It would be a crime if the location of Alan Jackson and Jimmy Buffet's "It's Five O'Clock Somewhere" video wasn't on our top list. The Square Grouper may have "officially" opened in 2003, but the site's history goes much further back — to the 1850s, when settlers built a small hotel and saloon for local builders and travelers. Since then, the Square Grouper and the Jupiter Inlet have been home to all sorts of colorful history and facts. (Fun fact: "Square Grouper" refers to what the U.S. Coast Guard calls bales of marijuana thrown overboard or out of planes found in the Jupiter Inlet and throughout South Florida, says the bar.) We can't possibly think of a better place to kick back in the sand, with a drink in hand, and relax.
Proximity to Water: Less than 100 feet.
Drink Specials: Besides the $6 Sailor Jerry's all day, every day, you mean? There are 36 bottled beers, eight wines, and 23 cocktails, including margaritas, piña coladas, mudslides, and Hurricanes. The late-night happy hour is $5 Sailor Jerry's, beers for $2.50, and cocktails for $5.50.
Dress Code: No shirt, no shoes, no problem (but sitting in sand, you may not want to be just in a swimsuit).
Proximity to a Hot Lifeguard: Jupiter Beach Park is a little more than a half mile away.
Music: Live music nearly every day of the week, and that doesn't even include "Must Drink Movie Monday" nights.

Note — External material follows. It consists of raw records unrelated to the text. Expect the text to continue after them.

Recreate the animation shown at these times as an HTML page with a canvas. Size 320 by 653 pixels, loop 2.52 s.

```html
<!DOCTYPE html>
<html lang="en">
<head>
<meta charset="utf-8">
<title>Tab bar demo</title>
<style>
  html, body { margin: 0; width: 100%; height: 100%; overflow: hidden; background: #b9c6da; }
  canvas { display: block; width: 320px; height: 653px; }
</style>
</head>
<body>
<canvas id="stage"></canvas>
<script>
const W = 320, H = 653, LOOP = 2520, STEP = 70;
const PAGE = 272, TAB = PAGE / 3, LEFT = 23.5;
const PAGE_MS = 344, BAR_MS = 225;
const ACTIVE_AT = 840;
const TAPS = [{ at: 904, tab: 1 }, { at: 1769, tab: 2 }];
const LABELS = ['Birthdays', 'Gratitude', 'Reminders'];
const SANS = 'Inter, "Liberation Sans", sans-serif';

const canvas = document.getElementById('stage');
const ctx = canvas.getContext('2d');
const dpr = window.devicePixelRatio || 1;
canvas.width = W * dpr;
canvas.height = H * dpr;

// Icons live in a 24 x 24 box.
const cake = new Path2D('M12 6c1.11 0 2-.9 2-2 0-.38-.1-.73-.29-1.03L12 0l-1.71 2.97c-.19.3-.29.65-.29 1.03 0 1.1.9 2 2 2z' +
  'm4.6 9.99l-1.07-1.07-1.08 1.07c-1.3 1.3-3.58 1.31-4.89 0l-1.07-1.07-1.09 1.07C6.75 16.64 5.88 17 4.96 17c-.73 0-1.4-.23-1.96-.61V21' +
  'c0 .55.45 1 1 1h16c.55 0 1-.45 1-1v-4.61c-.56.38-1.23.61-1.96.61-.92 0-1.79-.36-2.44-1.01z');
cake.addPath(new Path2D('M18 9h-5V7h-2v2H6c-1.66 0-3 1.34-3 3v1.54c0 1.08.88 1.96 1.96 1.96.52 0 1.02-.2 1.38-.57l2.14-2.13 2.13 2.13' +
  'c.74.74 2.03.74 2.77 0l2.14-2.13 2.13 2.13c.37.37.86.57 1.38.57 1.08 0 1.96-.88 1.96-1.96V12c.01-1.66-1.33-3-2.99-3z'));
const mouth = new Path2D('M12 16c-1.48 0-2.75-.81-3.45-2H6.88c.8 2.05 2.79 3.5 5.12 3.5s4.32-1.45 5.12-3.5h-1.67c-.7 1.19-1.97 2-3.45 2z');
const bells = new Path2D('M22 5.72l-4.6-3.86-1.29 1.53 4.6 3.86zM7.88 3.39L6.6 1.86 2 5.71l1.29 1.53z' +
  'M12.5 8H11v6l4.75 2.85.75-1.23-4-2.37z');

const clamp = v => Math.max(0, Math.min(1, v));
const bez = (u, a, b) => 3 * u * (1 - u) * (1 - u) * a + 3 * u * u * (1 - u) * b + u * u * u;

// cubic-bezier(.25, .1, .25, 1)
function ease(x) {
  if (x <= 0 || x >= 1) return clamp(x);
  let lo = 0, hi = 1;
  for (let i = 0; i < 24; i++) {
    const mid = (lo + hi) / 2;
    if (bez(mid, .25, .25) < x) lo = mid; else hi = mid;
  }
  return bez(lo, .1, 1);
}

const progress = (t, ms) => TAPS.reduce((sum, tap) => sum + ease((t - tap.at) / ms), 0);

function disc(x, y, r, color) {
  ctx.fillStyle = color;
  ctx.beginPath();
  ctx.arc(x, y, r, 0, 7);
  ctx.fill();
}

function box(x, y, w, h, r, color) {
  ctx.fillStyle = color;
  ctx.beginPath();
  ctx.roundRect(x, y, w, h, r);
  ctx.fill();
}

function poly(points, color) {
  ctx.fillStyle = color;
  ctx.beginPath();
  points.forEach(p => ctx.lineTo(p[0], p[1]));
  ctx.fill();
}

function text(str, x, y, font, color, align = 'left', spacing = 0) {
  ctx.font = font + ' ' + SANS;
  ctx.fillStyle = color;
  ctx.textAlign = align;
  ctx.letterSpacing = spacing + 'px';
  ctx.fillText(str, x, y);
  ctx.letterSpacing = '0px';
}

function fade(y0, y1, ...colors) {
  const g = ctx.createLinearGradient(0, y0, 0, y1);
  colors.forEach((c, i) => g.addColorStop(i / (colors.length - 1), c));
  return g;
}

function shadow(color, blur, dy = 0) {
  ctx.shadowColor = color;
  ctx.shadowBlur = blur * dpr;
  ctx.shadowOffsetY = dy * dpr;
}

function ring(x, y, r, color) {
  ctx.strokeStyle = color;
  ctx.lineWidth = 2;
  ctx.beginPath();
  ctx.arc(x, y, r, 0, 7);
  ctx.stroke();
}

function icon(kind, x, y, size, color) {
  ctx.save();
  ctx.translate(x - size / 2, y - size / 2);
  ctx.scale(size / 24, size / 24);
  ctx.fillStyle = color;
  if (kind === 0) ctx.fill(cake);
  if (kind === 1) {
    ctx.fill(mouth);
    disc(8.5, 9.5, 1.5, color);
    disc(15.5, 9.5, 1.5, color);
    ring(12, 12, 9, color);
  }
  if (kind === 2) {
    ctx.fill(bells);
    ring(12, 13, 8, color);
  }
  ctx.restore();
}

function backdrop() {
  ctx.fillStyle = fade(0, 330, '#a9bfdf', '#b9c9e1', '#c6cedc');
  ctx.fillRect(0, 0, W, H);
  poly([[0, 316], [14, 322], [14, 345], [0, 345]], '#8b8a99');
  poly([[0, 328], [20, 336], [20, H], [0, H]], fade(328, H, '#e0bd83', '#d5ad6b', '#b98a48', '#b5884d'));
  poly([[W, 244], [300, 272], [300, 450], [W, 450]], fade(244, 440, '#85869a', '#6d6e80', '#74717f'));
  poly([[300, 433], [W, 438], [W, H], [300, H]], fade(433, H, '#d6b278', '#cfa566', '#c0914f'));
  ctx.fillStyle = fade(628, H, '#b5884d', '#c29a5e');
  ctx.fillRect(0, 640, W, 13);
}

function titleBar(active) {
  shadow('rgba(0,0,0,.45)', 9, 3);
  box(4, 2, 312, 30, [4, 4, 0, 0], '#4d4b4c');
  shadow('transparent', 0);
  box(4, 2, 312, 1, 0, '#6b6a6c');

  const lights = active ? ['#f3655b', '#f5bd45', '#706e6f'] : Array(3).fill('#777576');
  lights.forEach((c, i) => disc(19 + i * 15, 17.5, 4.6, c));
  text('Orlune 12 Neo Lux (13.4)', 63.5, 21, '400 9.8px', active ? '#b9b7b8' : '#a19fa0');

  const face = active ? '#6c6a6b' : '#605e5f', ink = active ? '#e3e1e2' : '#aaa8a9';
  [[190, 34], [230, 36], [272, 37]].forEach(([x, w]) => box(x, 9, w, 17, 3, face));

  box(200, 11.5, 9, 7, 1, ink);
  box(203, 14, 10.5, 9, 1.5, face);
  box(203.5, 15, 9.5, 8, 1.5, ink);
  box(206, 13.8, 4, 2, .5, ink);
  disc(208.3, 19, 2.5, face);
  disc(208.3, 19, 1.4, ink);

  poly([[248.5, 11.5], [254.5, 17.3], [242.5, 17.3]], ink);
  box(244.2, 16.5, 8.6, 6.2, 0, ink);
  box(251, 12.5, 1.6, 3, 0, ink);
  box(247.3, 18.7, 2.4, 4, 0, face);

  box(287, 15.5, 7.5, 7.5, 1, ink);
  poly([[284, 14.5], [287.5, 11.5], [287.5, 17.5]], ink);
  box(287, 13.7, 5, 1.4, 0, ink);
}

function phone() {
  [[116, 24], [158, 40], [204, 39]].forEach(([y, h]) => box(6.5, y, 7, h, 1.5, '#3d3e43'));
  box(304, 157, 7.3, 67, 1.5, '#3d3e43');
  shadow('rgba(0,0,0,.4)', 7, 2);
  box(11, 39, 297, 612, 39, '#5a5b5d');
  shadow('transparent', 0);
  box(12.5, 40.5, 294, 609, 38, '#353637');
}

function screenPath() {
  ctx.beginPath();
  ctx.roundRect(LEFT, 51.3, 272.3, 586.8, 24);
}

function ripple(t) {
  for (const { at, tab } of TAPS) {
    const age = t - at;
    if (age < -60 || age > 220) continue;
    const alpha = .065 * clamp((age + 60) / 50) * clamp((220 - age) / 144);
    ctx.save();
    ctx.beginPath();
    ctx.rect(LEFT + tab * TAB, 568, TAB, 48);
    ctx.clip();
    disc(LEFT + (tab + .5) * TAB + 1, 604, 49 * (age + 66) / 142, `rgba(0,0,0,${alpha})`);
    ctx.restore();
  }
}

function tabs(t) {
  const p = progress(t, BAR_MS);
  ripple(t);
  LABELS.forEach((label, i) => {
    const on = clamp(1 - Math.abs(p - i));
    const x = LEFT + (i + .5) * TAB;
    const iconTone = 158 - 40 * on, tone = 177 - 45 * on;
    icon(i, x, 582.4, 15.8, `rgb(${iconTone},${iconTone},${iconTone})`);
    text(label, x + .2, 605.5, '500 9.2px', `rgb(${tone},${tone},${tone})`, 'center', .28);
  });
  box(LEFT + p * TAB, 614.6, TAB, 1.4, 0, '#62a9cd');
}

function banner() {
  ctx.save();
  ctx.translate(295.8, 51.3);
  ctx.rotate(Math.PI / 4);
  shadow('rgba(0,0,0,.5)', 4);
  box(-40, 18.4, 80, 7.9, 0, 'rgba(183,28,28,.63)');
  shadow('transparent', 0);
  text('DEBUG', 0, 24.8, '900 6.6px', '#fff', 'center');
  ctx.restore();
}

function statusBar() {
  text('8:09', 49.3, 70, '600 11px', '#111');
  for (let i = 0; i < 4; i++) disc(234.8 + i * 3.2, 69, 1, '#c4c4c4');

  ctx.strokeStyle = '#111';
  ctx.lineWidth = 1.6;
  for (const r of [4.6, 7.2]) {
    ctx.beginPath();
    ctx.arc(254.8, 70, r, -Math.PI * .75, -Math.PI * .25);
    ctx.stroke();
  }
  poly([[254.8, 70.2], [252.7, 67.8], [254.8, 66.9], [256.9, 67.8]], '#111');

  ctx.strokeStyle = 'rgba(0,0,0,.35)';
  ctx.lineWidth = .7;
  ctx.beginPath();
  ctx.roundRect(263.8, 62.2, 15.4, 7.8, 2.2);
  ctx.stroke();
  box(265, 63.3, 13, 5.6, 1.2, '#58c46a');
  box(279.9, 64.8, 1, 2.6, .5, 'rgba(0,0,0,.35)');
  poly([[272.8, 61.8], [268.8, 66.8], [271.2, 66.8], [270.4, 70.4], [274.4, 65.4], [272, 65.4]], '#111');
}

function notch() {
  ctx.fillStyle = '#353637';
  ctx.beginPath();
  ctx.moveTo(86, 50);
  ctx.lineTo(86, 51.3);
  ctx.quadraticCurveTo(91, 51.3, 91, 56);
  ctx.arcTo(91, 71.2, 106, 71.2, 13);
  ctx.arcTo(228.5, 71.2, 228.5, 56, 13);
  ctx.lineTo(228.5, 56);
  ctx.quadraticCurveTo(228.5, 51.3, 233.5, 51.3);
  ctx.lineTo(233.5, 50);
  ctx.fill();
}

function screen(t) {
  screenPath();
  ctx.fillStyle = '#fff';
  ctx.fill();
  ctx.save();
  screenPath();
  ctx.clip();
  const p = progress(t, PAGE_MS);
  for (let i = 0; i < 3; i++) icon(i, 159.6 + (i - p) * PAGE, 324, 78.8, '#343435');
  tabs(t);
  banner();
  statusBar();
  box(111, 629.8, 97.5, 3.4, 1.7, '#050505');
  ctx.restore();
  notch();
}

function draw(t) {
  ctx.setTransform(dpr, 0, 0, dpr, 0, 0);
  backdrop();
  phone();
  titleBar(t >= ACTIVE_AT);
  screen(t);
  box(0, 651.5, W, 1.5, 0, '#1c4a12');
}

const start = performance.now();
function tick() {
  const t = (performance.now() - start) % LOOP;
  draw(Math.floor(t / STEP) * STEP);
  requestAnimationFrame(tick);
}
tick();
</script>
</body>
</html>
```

Risk of Sand in Your Drink: The tables and lounge chairs are in the sand, so the risk is pretty high.